Getting Ready For Prime Time #
That's a lot to think about!
Verifying that your PWA meets some of most of these criteria, specifically the baseline requirements, has required a great deal of manual testing…until recently. Thanks to the new Lighthouse project, it's possible to automate checks for many of these properties. You can even integrate Lighthouse into continuous integration systems to catch regressions.
DevTools are also improving rapidly to help you see the impact of changes. The new Security and Applications tabs allow quick diagnosis of common gotchas at development time.
Building a high-quality Progressive Web App has incredible benefits. A great experience can delight users and improve business outcomes. A bit of up-front planning, on-device testing, and iteration with Lighthouse can make it easier to realise them.
Endnote: Representative Devices #
Performance testing is difficult!

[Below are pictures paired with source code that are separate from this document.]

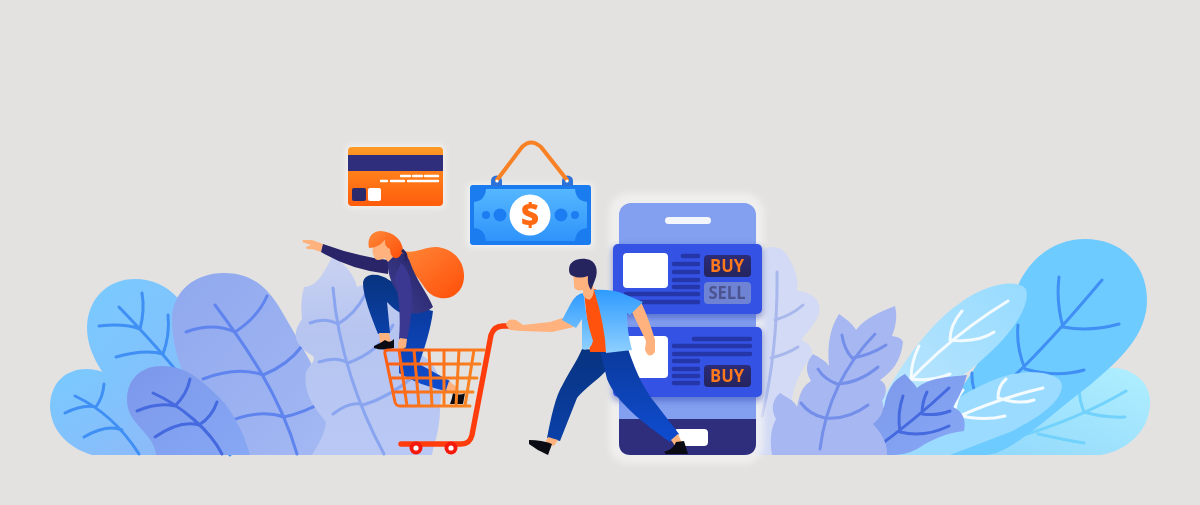
<!DOCTYPE html>
<html lang="en">
<head>
<meta charset="utf-8">
<title>Mobile shopping banner</title>
<style>
:root{--ground:#e3e2e0;--navy:#2f2e7c;--orange:#ff6a13;--red:#ff3d0c;--skin:#ffb27d;--vein:#5f84ee;--phone:#829ff0;--card:#3452e4;--card-line:#2536a8;--black:#0b0b14;--white:#fff}
html,body{margin:0;width:1200px;height:505px;overflow:hidden;background:var(--ground)}
svg{display:block}
.vein{fill:none;stroke:var(--vein);stroke-width:3;stroke-linecap:round}
.vein-sky{stroke:#3f8ff5}
.vein-lilac{stroke:#8aa5f0}
.vein-white{stroke:#f4fbff}
.vein-aqua{stroke:#73d2fb}
.skin{fill:var(--skin)}
.shoe{fill:var(--black)}
.white{fill:var(--white)}
.button{fill:url(#button-fill)}
.label{font:700 18px "Open Sans","Noto Sans",sans-serif;text-anchor:middle;fill:#ff7a1c}
.label-off{fill:#4b5490}
.lines{stroke:var(--card-line);stroke-width:4.6;stroke-linecap:round}
.stripe{stroke:#fff;stroke-width:2.4;stroke-linecap:round}
.wire{fill:none;stroke:url(#basket);stroke-width:3;stroke-linecap:round;stroke-linejoin:round}
.handle{fill:none;stroke:var(--red);stroke-width:5.4;stroke-linecap:round;stroke-linejoin:round}
</style>
</head>
<body>
<svg width="1200" height="505" viewBox="0 0 1200 505" role="img" aria-label="A man pushes a woman in a shopping cart past a phone with buy and sell cards">
<defs>
<linearGradient id="leaf-sky" x1="0" y1="0" x2="1" y2="1"><stop offset="0" stop-color="#78caff"/><stop offset="1" stop-color="#8fb8f8"/></linearGradient>
<linearGradient id="leaf-peri" x1="0" y1="0" x2="1" y2="1"><stop offset="0" stop-color="#90a8ee"/><stop offset="1" stop-color="#a4b9f3"/></linearGradient>
<linearGradient id="leaf-lilac" x1="0" y1="0" x2="0" y2="1"><stop offset="0" stop-color="#c9d2f1"/><stop offset=".4" stop-color="#b6c4f0"/><stop offset="1" stop-color="#b9c8f4"/></linearGradient>
<linearGradient id="leaf-blue" x1="0" y1="0" x2="1" y2="1"><stop offset="0" stop-color="#7c97ea"/><stop offset="1" stop-color="#87a8f5"/></linearGradient>
<linearGradient id="leaf-aqua" x1="0" y1="1" x2="1" y2="0"><stop offset="0" stop-color="#8fd6fb"/><stop offset="1" stop-color="#b0efff"/></linearGradient>
<linearGradient id="leaf-pale" x1="0" y1="1" x2="1" y2="0"><stop offset="0" stop-color="#c3e8fd"/><stop offset="1" stop-color="#97dbff"/></linearGradient>
<linearGradient id="plastic" x1="0" y1="0" x2="0" y2="1"><stop offset="0" stop-color="#ff9a25"/><stop offset="1" stop-color="#ff5c0c"/></linearGradient>
<linearGradient id="bill" x1="0" y1="0" x2="0" y2="1"><stop offset="0" stop-color="#55b7ff"/><stop offset="1" stop-color="#2f93fb"/></linearGradient>
<linearGradient id="basket" gradientUnits="userSpaceOnUse" x1="385" y1="348" x2="480" y2="408"><stop offset="0" stop-color="#ff5b12"/><stop offset="1" stop-color="#f78a23"/></linearGradient>
<linearGradient id="hair-red" x1="0" y1="0" x2="1" y2="1"><stop offset="0" stop-color="#ff8a3a"/><stop offset="1" stop-color="#ff4e08"/></linearGradient>
<linearGradient id="jeans-bright" x1="0" y1="0" x2="0" y2="1"><stop offset="0" stop-color="#0b3a9c"/><stop offset="1" stop-color="#0e4cd0"/></linearGradient>
<linearGradient id="jeans-dark" x1="0" y1="0" x2="0" y2="1"><stop offset="0" stop-color="#08337f"/><stop offset="1" stop-color="#0a40a8"/></linearGradient>
<linearGradient id="jacket" x1="0" y1="1" x2="1" y2="0"><stop offset="0" stop-color="#3f4096"/><stop offset="1" stop-color="#24205f"/></linearGradient>
<linearGradient id="shirt" x1="0" y1="0" x2="0" y2="1"><stop offset="0" stop-color="#2f9bff"/><stop offset="1" stop-color="#8fd0ff"/></linearGradient>
<linearGradient id="button-fill" x1="0" y1="0" x2="0" y2="1"><stop offset="0" stop-color="#2b2b78"/><stop offset="1" stop-color="#24245f"/></linearGradient>
<filter id="glow" x="-20%" y="-20%" width="140%" height="140%"><feGaussianBlur stdDeviation="3"/></filter>
<g id="wheel"><circle r="6.5" fill="#f5190c"/><circle r="2.6" fill="#fff"/></g>
</defs>

<rect id="background" width="1200" height="505" fill="#e3e2e0"/>

<g id="foliage-left">
<path fill="url(#leaf-sky)" d="M87 327C88 298 108 279 135 279C170 279 187 305 210 345L260 455H180C140 410 87 375 87 327Z"/>
<path class="vein vein-sky" d="M119 307C150 340 200 390 230 455M140 329Q145 310 142 293M163 354Q170 335 168 315M99 326Q125 323 140 329M116 357Q145 349 163 354"/>
<path fill="url(#leaf-sky)" d="M50 405C51 382 66 369 87 369C120 369 150 405 185 455H92C68 448 50 430 50 405Z"/>
<path class="vein vein-sky" d="M75 396C105 410 125 432 139 454M96 407Q103 397 104 384M65 413Q83 404 96 407M84 437Q107 424 122 430"/>
<path fill="url(#leaf-peri)" d="M172 320C172 292 194 273 224 273C252 273 268 288 281 310C310 360 334 400 346 455H225C208 410 172 375 172 320Z"/>
<path class="vein" d="M215 305C245 345 280 395 297 454M235 332Q258 317 267 296M263 375Q288 365 302 346M284 417Q306 412 322 402M186 332Q213 322 235 332M203 379Q237 366 263 375M223 424Q257 408 284 417"/>
<path fill="url(#leaf-blue)" d="M127 400C127 379 141 366 162 366C190 366 204 384 220 398Q240 420 250 455H156C154 432 127 425 127 400Z"/>
<path class="vein" style="stroke:#4569df" d="M153 393C180 405 210 430 222 454M175 406Q187 394 190 379M199 425Q212 417 217 402M137 411Q158 402 175 406M155 437Q180 420 199 425"/>
<path fill="url(#leaf-lilac)" d="M334 254C340 264 353 269 357 287C370 281 392 283 402 301Q410 325 402 350C430 350 446 375 440 407C440 430 435 440 432 455H312C320 442 325 433 326 422C313 406 303 392 306 372C311 362 316 362 313 356C298 347 289 337 302 319Q300 302 304 287C319 287 326 267 334 254Z"/>
<path class="vein vein-lilac" d="M333 288C338 350 360 410 384 454M338 324Q355 314 365 295M348 363Q379 352 393 325M363 405Q390 397 414 376M310 323Q325 317 338 324M319 362Q337 356 348 363M333 414Q351 400 363 405"/>
</g>

<g id="foliage-right">
<path fill="#d2daf5" d="M762 250C772 244 784 247 788 257C795 268 799 280 797 291C813 292 822 301 819 314C814 326 806 333 801 340C814 345 815 354 806 364C798 376 792 391 792 402L785 455H755V250Z"/>
<path class="vein vein-lilac" style="stroke:#a8b8ed" d="M777 272Q778 350 762 416M775 320Q792 315 803 305M771 358Q787 354 798 347"/>
<path fill="url(#leaf-aqua)" d="M945 455L1090 374C1110 360 1148 370 1150 400C1151 430 1128 450 1101 455Z"/>
<path class="vein vein-aqua" d="M960 452Q1060 430 1126 391M1084 412Q1078 397 1080 387M1084 412Q1105 418 1125 417M1038 434Q1065 440 1084 443"/>
<path fill="#6ecbff" d="M905 455C960 400 995 340 1020 281C1035 252 1060 239 1085 239C1122 239 1147 265 1147 300C1147 335 1120 360 1090 385C1050 415 1010 455 985 455Z"/>
<path class="vein vein-sky" d="M922 450C1000 400 1060 330 1102 280M1063 327Q1056 302 1059 277M1063 327Q1090 332 1119 324M1025 369Q1016 347 1018 325M1025 369Q1057 378 1084 370M982 407Q971 389 972 373M982 407Q1010 413 1040 407"/>
<path fill="url(#leaf-pale)" d="M865 440C880 395 920 330 960 303C985 284 1018 278 1026 289C1032 308 1005 340 985 357C950 390 915 405 880 422Z"/>
<path class="vein vein-white" d="M878 417C915 370 960 330 1008 301M911 379Q911 362 919 346M911 379Q931 382 950 374M950 340Q950 325 962 311M950 340Q978 343 994 332"/>
<path fill="#9adbff" d="M880 455C920 425 960 390 1005 376C1035 368 1062 374 1062 386C1061 405 1030 422 1010 432L950 455Z"/>
<path class="vein vein-white" d="M900 447Q970 405 1043 388M955 414Q955 399 963 390M955 414Q981 422 1005 416M998 398Q998 386 1006 379M998 398Q1020 405 1034 400"/>
<path fill="url(#leaf-blue)" d="M862 455C865 430 872 416 884 407C887 390 893 380 905 374C910 380 914 383 917 388C930 377 950 377 967 375C963 389 959 397 953 407C964 412 966 421 964 431C945 433 935 439 925 444Q910 455 895 455Z"/>
<path class="vein" style="stroke:#4569df" d="M872 451Q915 420 949 388M900 432Q897 413 903 396M900 432Q924 438 949 426M922 414Q922 402 927 392M922 414Q938 416 950 411"/>
<path fill="#a7b7f1" d="M772 455C770 443 770 430 776 419C770 408 773 399 780 393C787 398 794 400 797 407C800 392 803 386 811 381C804 369 807 361 813 354C820 358 826 361 829 366C827 345 830 328 839 314C846 319 852 323 856 330C865 318 880 312 895 306C898 318 895 328 892 336C899 337 902 339 903 342C901 361 892 372 880 380C888 384 887 394 882 401C886 408 881 418 873 424Q888 440 887 455Z"/>
<path class="vein" style="stroke:#738fe9" d="M820 449C825 410 840 370 875 334M825 418Q810 415 801 403M825 418Q848 420 868 405M837 384Q824 379 818 369M837 384Q859 383 878 367M852 358Q844 349 842 335M852 358Q871 355 886 345"/>
</g>

<g id="phone">
<rect x="609" y="193" width="155" height="271" rx="20" fill="#f3f2f2" opacity=".8" filter="url(#glow)"/>
<rect x="619" y="203" width="137" height="252" rx="12" fill="#829ff0"/>
<path fill="#2f2e7c" d="M619 419H756V443Q756 455 744 455H631Q619 455 619 443Z"/>
<rect class="white" x="665" y="217" width="46" height="7" rx="3.5" fill-opacity=".9"/>
<rect class="white" x="674" y="429" width="34" height="17" rx="4"/>
<g id="card-top">
<rect x="612" y="246" width="151" height="72" rx="6" fill="#3f52b5" opacity=".55" filter="url(#glow)"/>
<rect x="613" y="244" width="149" height="70" rx="5" fill="#3452e4"/>
<rect class="white" x="623" y="253" width="45" height="35" rx="4"/>
<path class="lines" d="M683 256H698M674 264H698M674 272H698M674 280H698M674 287H698M626 294H698M626 302H698"/>
<rect class="button" x="704" y="255" width="47" height="22" rx="4"/>
<text class="label" x="727" y="272" textLength="34" lengthAdjust="spacingAndGlyphs">BUY</text>
<rect x="704" y="282" width="47" height="22" rx="4" fill="#6f83d4"/>
<text class="label label-off" x="727" y="299" textLength="37" lengthAdjust="spacingAndGlyphs">SELL</text>
</g>
<g id="card-bottom">
<rect x="612" y="329" width="151" height="72" rx="6" fill="#3f52b5" opacity=".55" filter="url(#glow)"/>
<rect x="613" y="327" width="149" height="70" rx="5" fill="#3452e4"/>
<rect class="white" x="623" y="336" width="45" height="42" rx="4"/>
<path class="lines" d="M694 339H750M674 346H750M674 354H750M674 361H698M674 369H698M674 376H698M674 383H698"/>
<rect class="button" x="704" y="365" width="47" height="22" rx="4"/>
<text class="label" x="727" y="382" textLength="34" lengthAdjust="spacingAndGlyphs">BUY</text>
</g>
</g>

<g id="payment-card">
<rect x="346" y="145" width="99" height="63" rx="5" fill="#f5f2ef" filter="url(#glow)"/>
<rect x="348" y="147" width="95" height="59" rx="4" fill="url(#plastic)"/>
<rect x="348" y="155" width="95" height="16" fill="#2f2e7c"/>
<path class="stripe" d="M401 176H410M413 176H422M425 176H438M381 181H387M391 181H404M408 181H438"/>
<rect x="352" y="188" width="14" height="13" rx="2" fill="#2b2a6a"/>
<rect class="white" x="368" y="188" width="13" height="13" rx="2"/>
</g>

<g id="money-sign">
<rect x="468" y="184" width="125" height="63" rx="4" fill="#f3f4f6" filter="url(#glow)"/>
<rect x="470" y="185" width="121" height="60" rx="3" fill="#1b7cf0"/>
<path fill="url(#bill)" d="M486 189H575Q576 201 587 202V228Q576 229 575 241H486Q485 229 474 228V202Q485 201 486 189Z"/>
<g fill="#1c7df2"><circle cx="486" cy="215" r="4"/><circle cx="500" cy="215" r="6.5"/><circle cx="561" cy="215" r="6.5"/><circle cx="575" cy="215" r="4"/></g>
<circle class="white" cx="530" cy="215" r="20.5"/>
<text x="530" y="226" font-family="Open Sans,Noto Sans,sans-serif" font-weight="800" font-size="31" text-anchor="middle" fill="#ff6a13">$</text>
<g fill="#2d72d8"><path d="M491 186V181A5.500 5.500 0 0 1 502 181V186ZM562 186V181A5.500 5.500 0 0 1 573 181V186Z"/></g>
<path fill="none" stroke="#f98125" stroke-width="4" stroke-linecap="round" stroke-linejoin="round" d="M497 180L522 147Q531 138 541 147L567 180"/>
<circle class="white" cx="497" cy="181" r="1.600"/><circle class="white" cx="567" cy="181" r="1.600"/>
</g>

<g id="woman">
<path fill="url(#hair-red)" d="M396 248C412 257 421 247 436 247C453 248 465 261 464 278C463 292 452 300 440 298C425 295 424 283 414 274C408 268 399 263 396 248Z"/>
<path class="skin" d="M323 244L312 240L303 240Q301 242 305 243L311 245L306 247Q306 250 312 249L321 252Z"/>
<path fill="url(#jeans-bright)" d="M409 305L433 311C431 328 425 347 419 364L450 381L447 391C430 388 412 381 399 373C399 350 403 325 409 305Z"/>
<path class="skin" d="M449 381L458 388L455 394L446 390Z"/>
<path class="shoe" d="M453 393Q460 396 465 393L463 404H450Q452 399 453 393Z"/>
<path fill="url(#jeans-dark)" d="M413 312C403 318 395 310 387 302L390 333L378 334C371 316 363 296 363 283C364 272 380 273 389 280L414 292Z"/>
<path class="skin" d="M379 333H389L391 343H380Z"/>
<path class="shoe" d="M374 346Q381 343 385 340Q390 344 394 339V348Q383 351 374 348Z"/>
<path fill="#292568" d="M323 244Q355 256 388 260V274Q351 270 321 252Z"/>
<path fill="url(#jacket)" d="M388 257C395 250 406 251 410 262C416 280 427 292 433 307Q424 315 409 313C405 297 385 286 388 257Z"/>
<path fill="#3a3890" d="M401 263C409 269 411 280 412 293C412 312 410 327 407 340L399 339C401 318 399 293 394 278Z"/>
<path class="skin" d="M400 338L407 339L406 347L400 351Q396 346 400 338Z"/>
<path class="skin" d="M374 243L390 240L398 252L388 262L385 258Q375 263 374 256Q371 253 374 243Z"/>
<path fill="url(#hair-red)" d="M369 248C367 239 371 231 381 231C394 232 402 240 403 250C399 263 390 259 390 249Q384 246 385 240Q378 248 369 248Z"/>
<path d="M402 250Q408 255 405 261" fill="none" stroke="#272463" stroke-width="3"/>
</g>

<g id="shopping-cart">
<path class="wire" d="M484 350H388Q384 350 385 354L395 402Q396 406 400 406H470M388 364H480M392 378H477M395 392H473M399 350L407 406M414 350L419 406M429 350L432 406M444 350V406M459 350L456 406M474 350L465 406"/>
<path class="handle" d="M512 326H503Q494 326 491 335L472 435Q470 444 461 444H401"/>
<use href="#wheel" x="416" y="448"/><use href="#wheel" x="451" y="448"/>
</g>

<g id="man">
<path class="skin" d="M572 315L550 322L523 325L516 320Q507 318 506 325L510 330L522 331L552 332L574 327Z"/>
<path fill="url(#jeans-dark)" d="M582 349L619 351C610 374 588 384 577 398L560 441L547 438C551 418 555 397 563 384C569 372 576 363 582 349Z"/>
<path class="skin" d="M548 437L558 440L554 446L545 443Z"/>
<path class="shoe" d="M529 440Q542 440 552 444L548 455Q538 451 529 444Z"/>
<path fill="url(#jeans-bright)" d="M600 350L628 349C637 375 645 391 656 404L679 434L670 442C643 423 616 402 607 379Z"/>
<path class="skin" d="M671 440L678 434L682 443L676 447Z"/>
<path class="shoe" d="M664 452Q674 449 676 442L684 441L688 454H666Z"/>
<path fill="#ff520d" d="M584 291L596 289L610 352H590Z"/>
<path fill="url(#shirt)" d="M584 293Q576 293 570 305L562 320L576 328L582 319V349Q590 352 593 341Q585 317 584 293Z"/>
<path class="skin" d="M629 306L641 302Q649 319 655 340V352Q649 360 645 350L646 341Z"/>
<path fill="url(#shirt)" d="M594 290Q612 289 624 294L643 302L630 315L627 313Q627 332 632 350L606 353Q605 325 594 290Z"/>
<path class="skin" d="M573 272L591 271L594 291Q591 306 583 295V290Q573 292 574 284Z"/>
<path fill="#25245f" d="M569 270C569 261 577 258 586 259C596 260 599 270 595 280L591 290Q587 285 588 276Q579 279 573 276Q569 275 569 270Z"/>
</g>
</svg>
</body>
</html>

A primary issue is the broad diversity in network and device performance. Developers tend to own devices (both desktop and mobile) that are significantly faster than the devices their apps will be experienced on. Many developers I've spoken with have never used chrome://inspect. They are frequently surprised to find their applications to be unacceptably slow on real phones.
To avoid this, it's imperative to be testing on real phones. But which ones? In an ideal world, automated testing of real-world performance would be trivially available in our continuous integration systems. Lighthouse attempts to emulate some aspects of mobile devices to provide actionable insight, but teams who are striving for A+ status need mid-tier devices to verify these results on.
Which ones to buy? The answer is market-dependent. The broader a service's reach, the lower-end the target phone should be. Networks also differ by market. "3G" often means something wildly different in practice in different geographies and even when users may have access to LTE service in theory, changing network conditions frequently put users into slower connections.
In late 2016, the following phones & testing settings strike a decent balance for their markets:
- North America & Europe: Motorola G4
- ~$200 unlocked, Qualcomm 617, 2GB RAM, Android 6
- "Regular 3G" in DevTools Network Throttling
- India & Indonesia: Xiaomi Redmi 3s
- ~7,000RS unlocked, Qualcomm 430, 2GB RAM, Android 6
- "Good 2G" in Devtools Network Throttling
These recommendations attempt to be middle-of-the road in terms of price and capability. If your team is going for the best possible experience, don't be afraid to standardise on cheaper or older devices!